=== How to complete this task ===
State how many lines in the records hold the word "depth", giving the number and no other text.

=== Dataset records ===
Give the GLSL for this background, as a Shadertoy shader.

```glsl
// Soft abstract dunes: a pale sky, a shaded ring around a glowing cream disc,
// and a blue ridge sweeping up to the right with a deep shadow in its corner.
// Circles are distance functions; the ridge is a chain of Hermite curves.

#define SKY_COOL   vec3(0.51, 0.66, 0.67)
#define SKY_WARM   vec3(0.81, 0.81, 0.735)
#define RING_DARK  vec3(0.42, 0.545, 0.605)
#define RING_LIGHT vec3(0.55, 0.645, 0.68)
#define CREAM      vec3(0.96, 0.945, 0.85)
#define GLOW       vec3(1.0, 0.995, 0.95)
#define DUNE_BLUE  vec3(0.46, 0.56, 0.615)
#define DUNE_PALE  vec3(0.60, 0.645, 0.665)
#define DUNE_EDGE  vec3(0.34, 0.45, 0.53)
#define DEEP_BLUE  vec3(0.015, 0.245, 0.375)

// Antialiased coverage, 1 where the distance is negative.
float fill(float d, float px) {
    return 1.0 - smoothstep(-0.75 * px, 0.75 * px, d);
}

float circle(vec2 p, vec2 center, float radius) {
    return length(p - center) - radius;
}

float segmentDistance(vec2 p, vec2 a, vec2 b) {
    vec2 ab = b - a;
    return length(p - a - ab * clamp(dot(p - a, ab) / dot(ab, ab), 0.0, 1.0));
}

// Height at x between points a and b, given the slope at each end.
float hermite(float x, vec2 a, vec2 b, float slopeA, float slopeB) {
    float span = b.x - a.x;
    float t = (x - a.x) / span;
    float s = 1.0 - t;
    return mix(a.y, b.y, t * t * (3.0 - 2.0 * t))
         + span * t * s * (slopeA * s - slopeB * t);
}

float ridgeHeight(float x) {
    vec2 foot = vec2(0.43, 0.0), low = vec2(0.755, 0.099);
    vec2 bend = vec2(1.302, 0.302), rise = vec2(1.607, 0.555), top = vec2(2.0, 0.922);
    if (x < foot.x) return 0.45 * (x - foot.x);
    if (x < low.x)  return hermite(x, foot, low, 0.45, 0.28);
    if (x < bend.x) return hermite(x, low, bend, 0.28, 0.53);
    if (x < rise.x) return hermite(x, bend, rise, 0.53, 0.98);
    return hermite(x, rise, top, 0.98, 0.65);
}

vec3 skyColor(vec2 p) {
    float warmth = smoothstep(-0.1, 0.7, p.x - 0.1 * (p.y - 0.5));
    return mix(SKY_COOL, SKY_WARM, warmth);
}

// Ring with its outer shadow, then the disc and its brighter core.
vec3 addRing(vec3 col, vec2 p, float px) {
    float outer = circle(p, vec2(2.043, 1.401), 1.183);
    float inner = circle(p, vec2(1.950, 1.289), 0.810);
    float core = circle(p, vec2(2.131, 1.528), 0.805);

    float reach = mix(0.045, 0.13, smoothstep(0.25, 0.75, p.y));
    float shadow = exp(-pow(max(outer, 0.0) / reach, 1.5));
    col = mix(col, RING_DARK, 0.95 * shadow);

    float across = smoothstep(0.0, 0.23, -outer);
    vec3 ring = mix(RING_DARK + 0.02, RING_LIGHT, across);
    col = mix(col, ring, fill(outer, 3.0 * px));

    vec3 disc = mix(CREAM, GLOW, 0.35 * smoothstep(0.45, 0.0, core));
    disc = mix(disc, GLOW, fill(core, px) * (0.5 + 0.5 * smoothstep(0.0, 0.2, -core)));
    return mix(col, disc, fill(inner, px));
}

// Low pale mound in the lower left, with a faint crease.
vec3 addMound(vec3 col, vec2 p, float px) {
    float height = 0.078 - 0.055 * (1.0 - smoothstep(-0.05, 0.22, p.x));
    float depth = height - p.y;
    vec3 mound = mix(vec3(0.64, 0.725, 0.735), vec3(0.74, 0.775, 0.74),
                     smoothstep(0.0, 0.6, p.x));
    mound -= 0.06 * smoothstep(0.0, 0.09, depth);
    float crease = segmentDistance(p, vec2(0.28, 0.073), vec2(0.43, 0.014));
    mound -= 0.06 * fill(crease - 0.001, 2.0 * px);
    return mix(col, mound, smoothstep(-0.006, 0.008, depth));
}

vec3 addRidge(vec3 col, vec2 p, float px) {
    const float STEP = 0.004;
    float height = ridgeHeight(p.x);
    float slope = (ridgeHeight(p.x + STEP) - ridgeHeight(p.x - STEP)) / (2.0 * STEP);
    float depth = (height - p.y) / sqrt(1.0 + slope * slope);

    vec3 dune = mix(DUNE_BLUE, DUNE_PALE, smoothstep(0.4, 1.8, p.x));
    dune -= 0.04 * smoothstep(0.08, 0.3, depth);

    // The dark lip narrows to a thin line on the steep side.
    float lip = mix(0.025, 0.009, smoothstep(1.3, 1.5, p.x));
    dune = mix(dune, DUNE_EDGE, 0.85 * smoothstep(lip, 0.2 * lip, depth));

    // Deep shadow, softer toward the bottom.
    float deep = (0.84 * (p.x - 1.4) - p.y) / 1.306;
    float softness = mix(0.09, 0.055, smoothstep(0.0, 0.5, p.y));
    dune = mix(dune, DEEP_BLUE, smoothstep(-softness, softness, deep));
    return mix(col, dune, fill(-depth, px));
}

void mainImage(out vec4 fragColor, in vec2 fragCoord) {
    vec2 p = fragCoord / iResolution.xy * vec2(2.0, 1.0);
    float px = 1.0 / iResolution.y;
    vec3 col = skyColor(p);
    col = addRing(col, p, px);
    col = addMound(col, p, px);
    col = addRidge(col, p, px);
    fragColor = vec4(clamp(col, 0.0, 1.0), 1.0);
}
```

=== Response for this exercise ===
7